Can I install laminate flooring on stairs?
Laminate flooring can be installed on stairs but it is recommended that you glue it to the steps with strong flooring adhesive. Allow the glue to dry completely before walking on the steps. Any moldings or transitions should be nailed to the steps.
Can I install laminate flooring on a porch or patio?
No, these areas often experience extreme climate variations. Laminate flooring must be installed in an area that is climate-controlled.
Is it possible to install laminate flooring over carpet?
No, laminate flooring must be installed on a hard surface. Any carpet and padding should be removed before installation.
Is laminate flooring recommended for a self-installer?
Yes. Many laminate floors offer glue-less, click or snap edges that Do-It-Yourself types can easily install.
How are laminate floors installed?
Generally, most laminate flooring panels will snap "click" together without the use of glue. Some can be easily done by hand and others may require the use of a mallet and a tapping block to tap into place. With a glue installation method, the installer will need to apply glue to the tongue and groove of each plank. Pre-glued laminate flooring planks come with glue that is applied by the manufacturer and which must be moistened by the installer before the planks are clicked together.

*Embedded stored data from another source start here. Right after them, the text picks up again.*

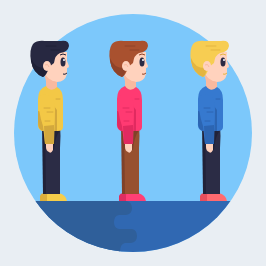
<!DOCTYPE html>
<html lang="en">
<head>
<meta charset="utf-8">
<title>People standing in a queue</title>
<style>
:root {
  --page: #e9eef3;
  --sky: #7cc8fb;
  --floor: #3068b2;
  --floor-shade: #2f5f9a;
  --skin: #ffd2bd;
  --skin-shade: #f9b99f;
  --ink: #2a2b45;
}
html, body { margin: 0; width: 266px; height: 266px; overflow: hidden; background: var(--page); }
svg { display: block; }
.hair { fill: var(--hair); }
.hair-shade { fill: var(--hair-shade); }
.top { fill: var(--top); }
.top-shade { fill: var(--top-shade); }
.fold { fill: none; stroke: var(--top-shade); stroke-width: 1; stroke-linecap: round; }
.legs { fill: var(--legs); }
.legs-shade { fill: var(--legs-shade); }
.shoe { fill: var(--shoe); }
.shoe-shade { fill: var(--shoe-shade); }
.skin { fill: var(--skin); }
.skin-shade { fill: var(--skin-shade); }
.ink { fill: var(--ink); }
.person-first {
  --hair: #272841; --hair-shade: #1f2036;
  --top: #f3c846; --top-shade: #d3a83d;
  --legs: #2b2c45; --legs-shade: #212238;
  --shoe: #f6cd4a; --shoe-shade: #dcae3b;
}
.person-second {
  --hair: #a9512f; --hair-shade: #8f4329;
  --top: #ff3a72; --top-shade: #e12a60;
  --legs: #97502f; --legs-shade: #7f4129;
  --shoe: #ff3f75; --shoe-shade: #df2d61;
}
.person-third {
  --hair: #f7cd52; --hair-shade: #e3b541;
  --top: #3679cf; --top-shade: #2c65b2;
  --legs: #2b2c45; --legs-shade: #212238;
  --shoe: #ff6a6f; --shoe-shade: #e84f5c;
}
</style>
</head>
<body>
<svg width="266" height="266" viewBox="0 0 266 266" role="img" aria-label="Three people standing in a queue, seen from the side">
  <defs>
    <clipPath id="scene-circle"><circle cx="133" cy="133" r="119"/></clipPath>
    <g id="person">
      <g id="shoes">
        <path class="shoe-shade" d="M40 201V196Q41 193 45 193H55V201Z"/>
        <path class="shoe" d="M47 201V195Q47 193 50 193H59Q66 195 67 201Z"/>
      </g>
      <g id="trousers">
        <path class="legs-shade" d="M42 124H52V194H43Z"/>
        <path class="legs" d="M45 124H60Q61 136 60 148V194H46Z"/>
        <path class="legs-shade" d="M42 124H60V130Q55 137 54 150H45Z"/>
      </g>
      <path class="skin-shade" d="M46 76H57V90Q52 94 46 89Z"/>
      <g id="jumper">
        <path class="top" d="M46 86Q51 93 57 87Q63 90 63 100V127Q63 131 58 131H42Q37 129 38 122V99Q38 89 46 86Z"/>
        <path class="top-shade" d="M38 111V122Q38 130 43 131H46V113Z"/>
        <path class="top-shade" d="M54 106Q55 118 54 131H57V110Z"/>
        <path class="skin" d="M46 143H53V150Q51 154 49 152Q46 151 46 147Z"/>
        <path class="top" d="M39 96Q45 92 52 97Q55 101 55 110L54 144H45L43 126Q38 112 39 96Z"/>
        <path class="top-shade" d="M44 126L54 125V144H45Z"/>
        <path class="fold" d="M44 108H50M47 112H53M56 99H60M45 121H50"/>
      </g>
      <g id="head">
        <path class="skin" d="M44 52H67V61L69 66Q69 68 67 68V74Q65 82 57 82Q46 81 44 70Z"/>
        <path class="skin-shade" d="M43 70Q46 80 57 82Q51 84 46 81Z"/>
        <ellipse class="ink" cx="63" cy="62" rx="2.5" ry="4.5"/>
        <circle cx="64" cy="60" r="1" fill="#fff"/>
        <path d="M60 55Q63 53 66 55M63 74Q65 75 67 73" fill="none" stroke="var(--hair-shade)"/>
        <path class="hair" d="M33 44Q37 40 45 41H61Q69 40 69 46Q68 52 60 53Q55 55 54 63L49 67Q47 75 43 77Q33 73 31 61Q29 50 33 44Z"/>
        <path class="hair-shade" d="M31 58Q35 69 47 68Q46 75 43 77Q33 73 31 61Z"/>
        <path d="M46 46H56M51 50H60" fill="none" stroke="var(--hair-shade)" stroke-linecap="round"/>
        <ellipse class="skin" cx="47" cy="66" rx="4" ry="5"/>
        <path d="M45 65Q48 63 49 67" fill="none" stroke="var(--skin-shade)"/>
      </g>
    </g>
  </defs>

  <rect id="page-ground" width="266" height="266" fill="var(--page)"/>
  <g id="backdrop" clip-path="url(#scene-circle)">
    <rect x="14" y="14" width="238" height="238" fill="var(--sky)"/>
    <rect x="14" y="201" width="238" height="51" fill="var(--floor)"/>
    <path fill="var(--floor-shade)" d="M14 201H126Q132 202 132 208Q132 214 126 215H119Q114 216 114 222Q114 228 119 229H132Q137 230 137 236Q137 242 131 243H125Q120 244 120 252H14Z"/>
  </g>
  <g id="queue">
    <use class="person-first" href="#person"/>
    <use class="person-second" href="#person" x="79"/>
    <use class="person-third" href="#person" x="160"/>
  </g>
</svg>
</body>
</html>
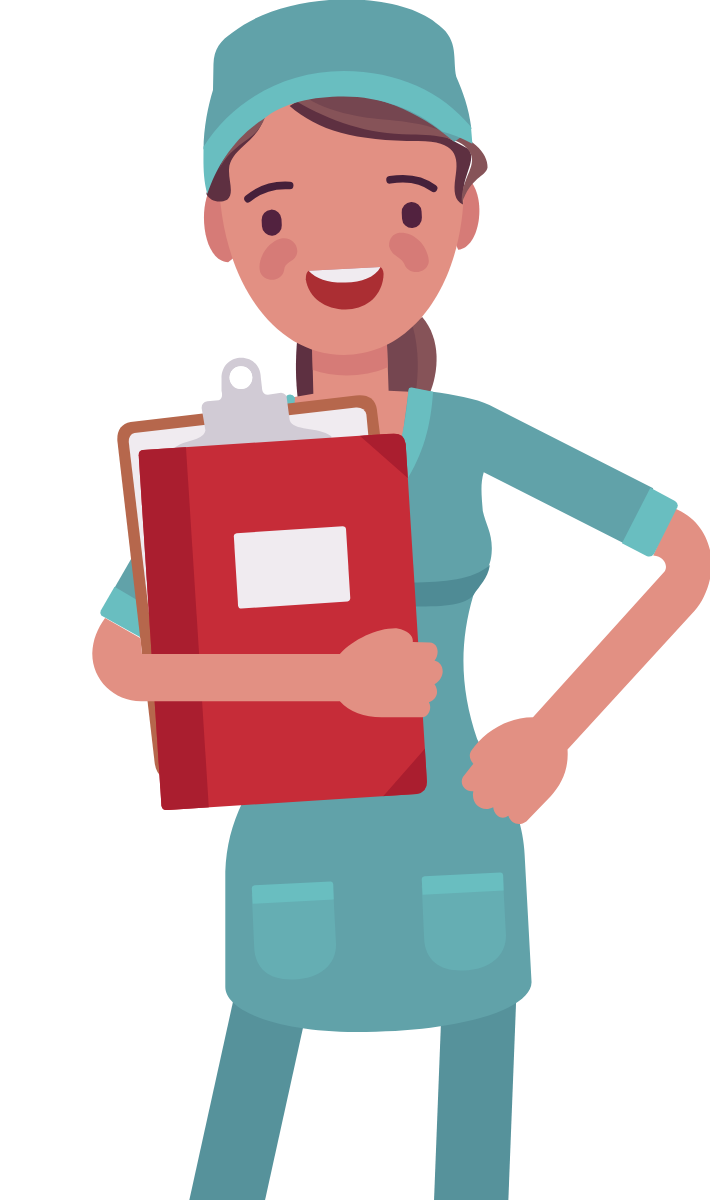
<!DOCTYPE html>
<html lang="en">
<head>
<meta charset="utf-8">
<title>Nurse with folder</title>
<style>
:root{
  --page:#ffffff;
  --scrub:#61a2a9; --scrub-trim:#69bec0; --scrub-shade:#4f8b95; --trousers:#56929b; --pocket:#65aeb3;
  --skin:#e29083; --skin-shade:#d67b77;
  --hair:#865358; --hair-mid:#754650; --hair-dark:#5e3041;
  --brow:#45203a; --eye:#52223f; --mouth:#ab2e33;
  --folder:#c62c38; --folder-dark:#aa1e2f;
  --board:#b6674c; --paper:#f0ebf0; --metal:#d1cbd5;
}
html,body{margin:0;padding:0;background:var(--page);overflow:hidden}
.canvas{display:block;width:710px;height:1200px}
.scrub{fill:var(--scrub)} .trim{fill:var(--scrub-trim)} .scrub-shade{fill:var(--scrub-shade)}
.trousers{fill:var(--trousers)} .pocket-bag{fill:var(--pocket)}
.skin{fill:var(--skin)} .skin-shade{fill:var(--skin-shade)}
.hair{fill:var(--hair)} .hair-mid{fill:var(--hair-mid)} .hair-dark{fill:var(--hair-dark)}
.brow{fill:none;stroke:var(--brow);stroke-width:8;stroke-linecap:round}
.eye{fill:var(--eye)} .mouth{fill:var(--mouth)}
.folder{fill:var(--folder)} .folder-dark{fill:var(--folder-dark)}
.board{fill:var(--board)} .paper{fill:var(--paper)} .metal{fill:var(--metal)}
</style>
</head>
<body>
<svg class="canvas" viewBox="0 0 750 1268" preserveAspectRatio="none" role="img" aria-label="Smiling nurse in teal scrubs holding a red folder and a clipboard">
  <defs>
    <clipPath id="folder-cover"><path d="M151 475.500L416 458Q427 458 428.500 469L451 826Q451 837 440 839L176 856Q171 856 170.500 851L146.500 481Q146.500 476 151 475.500Z"/></clipPath>
    <g id="pocket">
      <path class="pocket-bag" d="M0 14L2.500 70C3.500 94 20 105 44 104C73 103 89 88 89 67L86 10Z"/>
      <path class="trim" d="M3 4.500L83 .5Q85.500 .5 86 3L86.500 19.500L1 24L0 8Q0 5 3 4.500Z"/>
    </g>
  </defs>

  <g id="trousers" class="trousers">
    <path d="M248 1050L328 1050L280 1268L200 1268Z"/>
    <path d="M467 1050L545.500 1050L537 1268L458.500 1268Z"/>
  </g>

  <g id="ponytail">
    <path class="hair-dark" d="M314 358L332 366L332 425L315 425C312 402 312 380 314 358Z"/>
    <path class="hair" d="M446 335C466 358 464 393 453 418L408 414L406 360Z"/>
    <path class="hair-mid" d="M436 345C443 370 442 395 439 416L408 414L406 360Z"/>
  </g>

  <g id="neck">
    <path class="skin" d="M329.500 355L408.500 355L410.500 413L433 414L427 470L400 500L300 500L308 420L331 416Z"/>
    <path class="skin-shade" d="M329.500 360L408.500 355L409.500 388C385 399 353 399 330.500 391Z"/>
  </g>

  <g id="tunic">
    <path class="scrub" d="M432 410L457 414C478 417 503 421 517 428L690 516L661 575L511 499C507 512 509 526 510 540C513 554 520 563 519.500 581C519 603 508 610 500 629C485 680 486 728 504 781L548 866C552 881 554 893 554.500 909L561.500 1038C561 1066 488 1090.500 376 1090.500C293 1090.500 238 1068 238 1043L238 921C239 894 245 871 256 848L260 600L420 500Z"/>
    <path class="trim" d="M435 409.500L457.500 414C455 451 447 480 428 510L420 510L424 463C428 446 430 428 431.500 412Q432 409 435 409.500Z"/>
    <path class="trim" d="M298 426L303 418Q308 415 311.500 420L311 432Z"/>
    <path class="scrub-shade" d="M435 615.500C470 615 499 613 517.500 597C515 612 507 618 500 629C491 639 473 641 436 641Z"/>
    <use href="#pocket" x="0" y="0" transform="translate(266 931)"/>
    <use href="#pocket" x="0" y="0" transform="translate(445.500 921.500)"/>
  </g>

  <g id="arm-on-hip">
    <path class="skin" d="M712 537C738 547 750 569 752 594C752 614 744 634 734 645L599.500 792C601 813 593 829 582 841L556 868C549 873 540 871 537 862C530 867 522 862 521 853C510 859 497 850 500 836C491 837 485 828 489 821L500 807C496 803 495 797 498 793C511 774 535 758 563 758L702 604C706 598 702 588 690 587Z"/>
    <path class="trim" d="M687 515.500L713 529.500Q717 532 715.500 536L691 585Q688 589.500 683 587.500L657 574Z"/>
  </g>

  <g id="left-sleeve">
    <path class="scrub" d="M140 588L121 621L152 642L180 600Z"/>
    <path class="trim" d="M121 620L106.500 645Q105 648 107 650.500L153 676L160 643Z"/>
  </g>

  <g id="head">
    <path class="skin-shade" d="M226 194C208 213 213 276 241 277L250 270L238 205Z"/>
    <path class="skin-shade" d="M495 189C515 209 507 262 484 264L478 250Z"/>
    <path class="skin" d="M231 180C231 295 289 375 363 375C437 375 490 298 490 196L476 130L370 92L270 112Z"/>

    <g id="hair-fringe">
      <path class="hair-dark" d="M218 205C224 180 246 146 279 122C274 150 244 156 242 178C241 191 248 204 240 211C232 215 222 213 218 205Z"/>
      <path class="hair" d="M231 180C239 159 258 137 280 124C276 135 270 141 262 147C249 156 237 166 231 180Z"/>
      <path class="hair-dark" d="M306 112L322 102L440 128L496 158C503 174 487 184 489 216C480 212 479 202 481 188C485 165 482 149 442 149C375 149 336 138 306 112Z"/>
      <path class="hair" d="M313 107L345 96L420 108L470 138C497 143 516 162 515 177C513 187 497 187 488 215C486 190 504 177 497 162C490 146 461 142 434 142C388 142 349 128 313 107Z"/>
      <path class="hair-mid" d="M320 101L362 96L440 116L471 140C434 124 401 129 370 121C350 117 333 110 320 101Z"/>
    </g>

    <g id="cap">
      <path class="scrub" d="M215 158C215 135 220 111 225 95L225.500 68C226 51 233 43 246 34C304 -11 422 -11 464 27C485 43 478 63 482 81C489 97 495 113 498 136L480 150C400 80 290 80 215 158Z"/>
      <path class="trim" d="M215 155C244 108 299 75 363 75C420 75 467 97 497.500 134L499 152C489 146 477 142 467 139C440 116 402 102 363 102C331 102 300 108 278 126C248 145 229 175 219 205C214 187 215 169 215 155Z"/>
    </g>

    <g id="face">
      <path class="brow" d="M262 210C276 198 290 195 306 196"/>
      <path class="brow" d="M412 190C430 187 445 189 458 199"/>
      <rect class="eye" x="276.500" y="221.500" width="21" height="27.500" rx="10.500" transform="rotate(-3 287 235)"/>
      <rect class="eye" x="424.500" y="213.500" width="21" height="27.500" rx="10.500" transform="rotate(-3 435 227)"/>
      <path class="skin-shade" d="M297 252C309 250 317 261 313 270C309 278 301 276 300 286C297 298 280 299 275 288C271 276 281 256 297 252Z"/>
      <path class="skin-shade" d="M422 246C438 245 452 260 453 276C452 288 435 292 428 281C425 271 414 272 411 260C411 252 415 247 422 246Z"/>
      <path class="mouth" d="M326 286L402 282Q406 285 405 293C402 316 384 327 365 327C344 327 326 315 323 295Q323 288 326 286Z"/>
      <path class="paper" d="M326 286L402 282C396 293 382 298 365 298.500C348 299 334 295 326 286Z"/>
    </g>
  </g>

  <g id="clipboard">
    <path class="board" d="M138 446L376 418Q395 416 398 432L404 480L220 830L172 822Q165 817 163.500 807L124 466Q123 449 138 446Z"/>
    <path class="paper" d="M142 457.500L376 430.500Q385 430 387 438L391 480L200 720L166 720L136 467Q136 459 142 457.500Z"/>
    <path class="metal" fill-rule="evenodd" d="M184 474C194 464 214 467 217 455L213 431Q213 425 219 424L231 423Q236 421 234 413V400C234 371 275 371 275.500 399L277 412Q278 417 283 417L297 415Q303 416 303 421L306 444C310 456 335 450 350 461L350 476ZM266.500 399A12 12 0 1 0 242.500 399A12 12 0 1 0 266.500 399Z"/>
    <circle cx="254.500" cy="399" r="12" fill="var(--page)"/>
  </g>

  <g id="folder" clip-path="url(#folder-cover)">
    <path class="folder" d="M140 450H460V860H140Z"/>
    <path class="folder-dark" d="M140 450L195 450L221 860L140 860Z"/>
    <path class="folder-dark" d="M380 460.500L440 450V513.500L429.500 504Z"/>
    <path class="folder-dark" d="M449 791L460 780V860H388L405 841Z"/>
    <path class="paper" d="M250 563.500L362 556Q365 556 365.500 559L370 632Q370 635 367 635.500L255 643Q252 643 251.500 640L247 567Q247 564 250 563.500Z"/>
  </g>

  <g id="arm-holding-folder">
    <path class="skin" d="M111 653L148.500 674.500L150 691L359 691C374 675 400 663 420 664C431 666 437 672 436 678.500L454 679C464 680 464 692 459 698C470 701 471 716 459 723C464 730 462 739 453 742C457 749 452 758 446 758L403 758C385 758 369 752 359 741L149 741C120 741 97 718 97.500 690C98 676 103 664 111 653Z"/>
  </g>
</svg>
</body>
</html>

What should I do before beginning laminate flooring installation?
• Inspect your laminate flooring panels carefully for any defects.
• Allow your laminate flooring to acclimate to the room where it will be installed for at least 48 hours.
• Ensure that the temperate of the room is at least 65°F (15°C) and that the floor surface temperature is at least 59°F before installation, while you install, and for at least three days after installation.
• Make sure your subfloor is even and dry.
• Stagger planks according to the manufacturer’s recommendations.
• Consider where the main source of light enters your room and install the flooring parallel to the light.
• When installing laminate over a floor with radiant heating, review both manufacturers’ instructions for the laminate flooring and radiant heating system before beginning.
• You must leave an expansion gap around the perimeter of the room and around other obstacles within it according to the manufacturer’s recommendations.
• Always read the manufacturer’s installation instructions completely before beginning laminate flooring installation and make sure you understand them. If something doesn't make sense, contact the laminate flooring manufacturer to clarify.
How much laminate flooring do I need?
1. Divide the floor into rectangles.
2. Measure the length and width of each individual rectangle.
3. Multiply the length by the width of each individual rectangle.
4. Add your total for each rectangle together to get the total square footage.
5. Add an additional 5-10% (depending on the manufacturer’s recommendations) of the total square footage to the order to cover the waste factor.